> **TASK REQUIREMENTS**
Using the material below, return exactly the lines between the one holding "--orange: #ff8000;" and the one holding "264.5px; top: 65px;", inclusive, and no others.

> **WORKING DATA**
%%
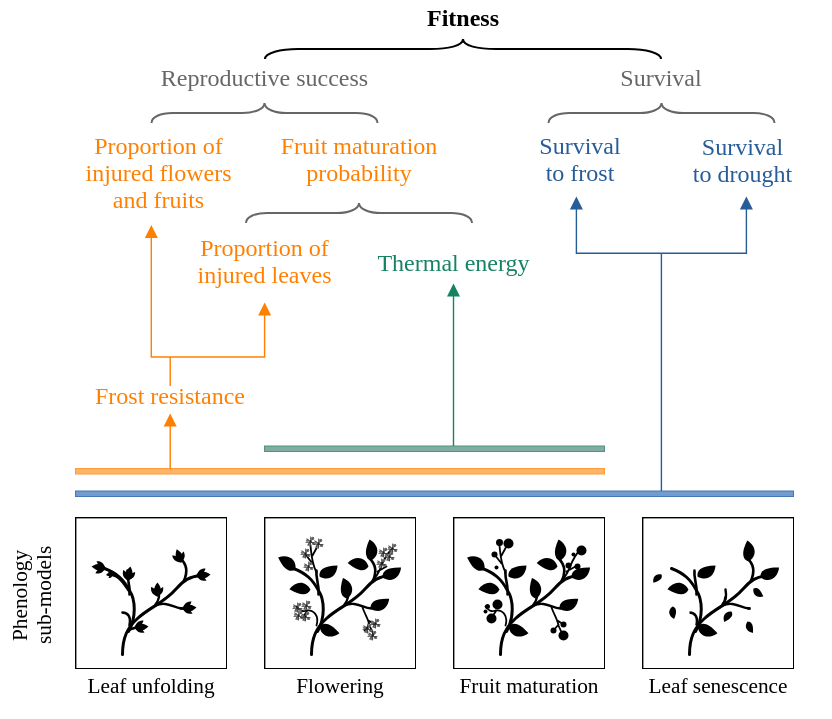
<!DOCTYPE html>
<html lang="en">
<head>
<meta charset="utf-8">
<title>Fitness model diagram</title>
<style>
:root {
  --ink: #000;
  --grey: #666;
  --orange: #ff8000;
  --orange-bar: #ffb366;
  --green: #178262;
  --green-bar: #80aca1;
  --blue: #265c98;
  --blue-bar: #729bd0;
}
* { box-sizing: border-box; margin: 0; }
body { width: 832px; height: 719px; overflow: hidden; background: #fff; }
.diagram {
  position: relative; width: 832px; height: 719px; overflow: hidden;
  font: 24px/27px "Liberation Serif", "Noto Serif", serif; color: var(--ink);
}
.links { position: absolute; inset: 0; }
.node { position: absolute; transform: translateX(-50%); text-align: center; white-space: nowrap; }
.fitness { left: 463px; top: 5px; font-weight: bold; font-size: 24px; }
.reproduction { left: 264.5px; top: 65px; }
.survival { left: 661px; top: 65px; }
.flower-injury { left: 158.5px; top: 133px; }
.maturation { left: 359px; top: 133px; }
.frost { left: 580px; top: 133px; }
.drought { left: 742.5px; top: 134px; }
.leaf-injury { left: 264.5px; top: 235px; }
.thermal { left: 453.5px; top: 250px; }
.resistance { left: 170px; top: 383px; }
.grey { color: var(--grey); }
.orange { color: var(--orange); }
.green { color: var(--green); }
.blue { color: var(--blue); }
.stages {
  position: absolute; left: 75px; top: 517px;
  display: grid; grid-template-columns: repeat(4, 152px); column-gap: 37px;
  font-size: 21.3px; line-height: 24px;
}
.stage { display: flex; flex-direction: column; align-items: center; gap: 5px; white-space: nowrap; }
.stage svg { display: block; }
.axis-title {
  position: absolute; left: 8px; top: 536px; width: 48px; height: 118px;
  writing-mode: vertical-rl; transform: rotate(180deg);
  text-align: center; font-size: 21.3px; line-height: 24px;
}
</style>
</head>
<body>
<main class="diagram">
  <svg class="links" width="832" height="719" viewBox="0 0 832 719" aria-hidden="true">
    <defs>
      <path id="brace" d="M-113 20C-113 14-104 10-92 10H-22C-10 10 0 6 0 0C0 6 10 10 22 10H92C104 10 113 14 113 20"/>
      <path id="arrowhead" d="M0 0L6.5 13H-6.5Z"/>
    </defs>
    <g fill="none" stroke-width="2">
      <path stroke="var(--ink)" d="M265 59C265 53 280 49 298 49H430C448 49 463 46 463 39C463 46 478 49 496 49H628C646 49 661 53 661 59"/>
      <g stroke="var(--grey)">
        <use href="#brace" x="264.5" y="103"/>
        <use href="#brace" x="661.5" y="103"/>
        <use href="#brace" x="359" y="203"/>
      </g>
    </g>
    <g stroke-width="1">
      <rect x="264.5" y="446" width="340" height="5.5" fill="var(--green-bar)" stroke="#4f9380"/>
      <rect x="75.5" y="468.5" width="529" height="5.5" fill="var(--orange-bar)" stroke="#ff9c3a"/>
      <rect x="75.5" y="491" width="718" height="5.5" fill="var(--blue-bar)" stroke="#4677b4"/>
    </g>
    <g fill="none" stroke-width="1.4">
      <path stroke="var(--orange)" d="M151.3 236V357H264.6V314M170.2 357V386M170.2 469V425"/>
      <path stroke="var(--green)" d="M453.5 446V295"/>
      <path stroke="var(--blue)" d="M576.4 208V253.3H746.4V208M661.4 253V491"/>
    </g>
    <g fill="var(--orange)">
      <use href="#arrowhead" x="151.3" y="225"/>
      <use href="#arrowhead" x="264.6" y="302.5"/>
      <use href="#arrowhead" x="170.2" y="413.5"/>
    </g>
    <use href="#arrowhead" x="453.5" y="283.5" fill="var(--green)"/>
    <g fill="var(--blue)">
      <use href="#arrowhead" x="576.4" y="196.5"/>
      <use href="#arrowhead" x="746.4" y="196.5"/>
    </g>
  </svg>

  <h1 class="node fitness">Fitness</h1>
  <p class="node reproduction grey">Reproductive success</p>
  <p class="node survival grey">Survival</p>
  <p class="node flower-injury orange">Proportion of<br>injured flowers<br>and fruits</p>
  <p class="node maturation orange">Fruit maturation<br>probability</p>
  <p class="node frost blue">Survival<br>to frost</p>
  <p class="node drought blue">Survival<br>to drought</p>
  <p class="node leaf-injury orange">Proportion of<br>injured leaves</p>
  <p class="node thermal green">Thermal energy</p>
  <p class="node resistance orange">Frost resistance</p>

  <p class="axis-title">Phenology<br>sub-models</p>

  <section class="stages">
    <div class="stage">
      <svg width="152" height="152" viewBox="-0.5 -0.5 152 152" role="img" aria-label="Branch with opening buds">
        <defs>
          <rect id="frame" x="0.2" y="0.2" width="151" height="151" fill="#fff" stroke="#000" stroke-width="1.4"/>
          <g id="branch" fill="none" stroke="#000" stroke-linecap="round">
            <path stroke-width="3" d="M47 137C47 120 52 110 62 101C75 89 88 86 101 71C108 63 114 59 125 58"/>
            <path stroke-width="3" d="M53 114C61 100 60 82 54 73C48 62 42 56 29 51"/>
            <path stroke-width="2.6" d="M54 77C55 66 51 62 52 53M108 64C113 54 111 46 104 40"/>
            <path stroke-width="2.4" d="M80 87C84 82 84 78 83 72M80 88C92 83 98 91 107 91"/>
          </g>
          <path id="hook" d="M54 108C56 99 52 95 47 95M54 112L64 109M54 74C48 66 44 57 33 57M105 91L114 91" fill="none" stroke="#000" stroke-width="2.6" stroke-linecap="round"/>
          <path id="leaf" d="M0 0C2-6 8-8 21-2C16 7 6 9 0 0Z"/>
          <g id="bud">
            <path d="M-3 0C-1-5 5-5 11-1C6 4 0 5-3 0Z"/>
            <path d="M-3 0C-1-6 2-7 6-7C5-3 2 0-3 0ZM-3 0C0 5 3 6 7 5C5 2 2-1-3 0Z"/>
          </g>
          <g id="foliage">
            <use href="#leaf" transform="translate(31 52) rotate(220)"/>
            <use href="#leaf" transform="translate(46 72) rotate(186)"/>
            <use href="#leaf" transform="translate(55 59) rotate(-26)"/>
            <use href="#leaf" transform="translate(83 81) rotate(-97)"/>
            <use href="#leaf" transform="translate(107 43) rotate(-90)"/>
            <use href="#leaf" transform="translate(104 49) rotate(195)"/>
            <use href="#leaf" transform="translate(118 60) rotate(-23)"/>
            <use href="#leaf" transform="translate(106 91) rotate(-22)"/>
            <use href="#leaf" transform="translate(55 109) rotate(24)"/>
          </g>
          <path id="sprays" d="M52 55C47 45 47 38 46 28M48 38L54 27M48 46L41 37M52 108C55 98 49 92 42 93C38 95 34 92 32 89M43 93L38 100M108 63C118 54 115 44 127 32M113 54L122 49M98 90C101 98 104 102 105 108L109 117M105 107L100 113M104 103L110 107" fill="none" stroke="#000" stroke-width="1.8" stroke-linecap="round"/>
        </defs>
        <use href="#frame"/>
        <use href="#branch"/>
        <use href="#hook"/>
        <use href="#bud" transform="translate(27 50) rotate(190)"/>
        <use href="#bud" transform="translate(36 57) rotate(180) scale(.5)"/>
        <use href="#bud" transform="translate(53 60) rotate(-75)"/>
        <use href="#bud" transform="translate(105 42) rotate(-105)"/>
        <use href="#bud" transform="translate(124 58)"/>
        <use href="#bud" transform="translate(82 76) rotate(-85)"/>
        <use href="#bud" transform="translate(110 91)"/>
        <use href="#bud" transform="translate(62 110)"/>
      </svg>
      <span>Leaf unfolding</span>
    </div>

    <div class="stage">
      <svg width="152" height="152" viewBox="-0.5 -0.5 152 152" role="img" aria-label="Branch with leaves and flowers">
        <defs>
          <g id="blossom">
            <g fill="#777">
              <circle cx="-3" cy="-1" r="1.6"/><circle cx="2" cy="-3" r="1.8"/>
              <circle cx="3" cy="2" r="1.6"/><circle cx="-1" cy="3" r="1.8"/>
            </g>
            <path d="M-4-3L4 3M-3 4L3-4M0-5V5M-5 1H5" stroke="#333" stroke-width="0.7"/>
            <circle r="1.2" fill="#222"/>
          </g>
        </defs>
        <use href="#frame"/>
        <use href="#branch"/>
        <use href="#sprays"/>
        <use href="#foliage"/>
        <use href="#blossom" x="46" y="24"/>
        <use href="#blossom" x="54" y="26"/>
        <use href="#blossom" x="41" y="36"/>
        <use href="#blossom" x="44" y="49"/>
        <use href="#blossom" x="33" y="90"/>
        <use href="#blossom" x="34" y="98"/>
        <use href="#blossom" x="42" y="88"/>
        <use href="#blossom" x="41" y="99"/>
        <use href="#blossom" x="128" y="31"/>
        <use href="#blossom" x="119" y="35"/>
        <use href="#blossom" x="125" y="39"/>
        <use href="#blossom" x="117" y="46"/>
        <use href="#blossom" x="103" y="111"/>
        <use href="#blossom" x="111" y="106"/>
        <use href="#blossom" x="108" y="118"/>
      </svg>
      <span>Flowering</span>
    </div>

    <div class="stage">
      <svg width="152" height="152" viewBox="-0.5 -0.5 152 152" role="img" aria-label="Branch with leaves and berries">
        <use href="#frame"/>
        <use href="#branch"/>
        <use href="#sprays"/>
        <use href="#foliage"/>
        <g>
          <circle cx="46" cy="25" r="3.5"/><circle cx="55" cy="26" r="5"/>
          <circle cx="41" cy="37" r="3"/><circle cx="43" cy="50" r="2"/>
          <circle cx="44" cy="87" r="5"/><circle cx="38" cy="101" r="5"/>
          <circle cx="34" cy="89" r="2.5"/><circle cx="32" cy="94" r="2"/>
          <circle cx="128" cy="33" r="5"/><circle cx="115" cy="48" r="3"/>
          <circle cx="120" cy="37" r="2"/><circle cx="124" cy="49" r="3"/>
          <circle cx="100" cy="113" r="3"/><circle cx="110" cy="118" r="5"/>
          <circle cx="110" cy="107" r="3"/>
        </g>
      </svg>
      <span>Fruit maturation</span>
    </div>

    <div class="stage">
      <svg width="152" height="152" viewBox="-0.5 -0.5 152 152" role="img" aria-label="Branch dropping its leaves">
        <use href="#frame"/>
        <use href="#branch"/>
        <path d="M54 108C56 99 52 95 47 95M105 91L108 91M80 87C83 84 83 82 83 79" fill="none" stroke="#000" stroke-width="2.6"/>
        <use href="#leaf" transform="translate(46 72) rotate(186)"/>
        <use href="#leaf" transform="translate(55 59) rotate(-26)"/>
        <use href="#leaf" transform="translate(106 44) rotate(-88)"/>
        <use href="#leaf" transform="translate(118 60) rotate(-23)"/>
        <use href="#leaf" transform="translate(55 109) rotate(24)"/>
        <g>
          <use href="#leaf" transform="translate(19 57) rotate(140) scale(.55)"/>
          <use href="#leaf" transform="translate(30 89) rotate(88) scale(.6)"/>
          <use href="#leaf" transform="translate(111 71) rotate(45) scale(.6)"/>
          <use href="#leaf" transform="translate(89 94) rotate(130) scale(.6)"/>
          <use href="#leaf" transform="translate(105 104) rotate(70) scale(.6)"/>
        </g>
      </svg>
      <span>Leaf senescence</span>
    </div>
  </section>
</main>
</body>
</html>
%%
> **WORKED SOLUTION**
  --orange: #ff8000;
  --orange-bar: #ffb366;
  --green: #178262;
  --green-bar: #80aca1;
  --blue: #265c98;
  --blue-bar: #729bd0;
}
* { box-sizing: border-box; margin: 0; }
body { width: 832px; height: 719px; overflow: hidden; background: #fff; }
.diagram {
  position: relative; width: 832px; height: 719px; overflow: hidden;
  font: 24px/27px "Liberation Serif", "Noto Serif", serif; color: var(--ink);
}
.links { position: absolute; inset: 0; }
.node { position: absolute; transform: translateX(-50%); text-align: center; white-space: nowrap; }
.fitness { left: 463px; top: 5px; font-weight: bold; font-size: 24px; }
.reproduction { left: 264.5px; top: 65px; }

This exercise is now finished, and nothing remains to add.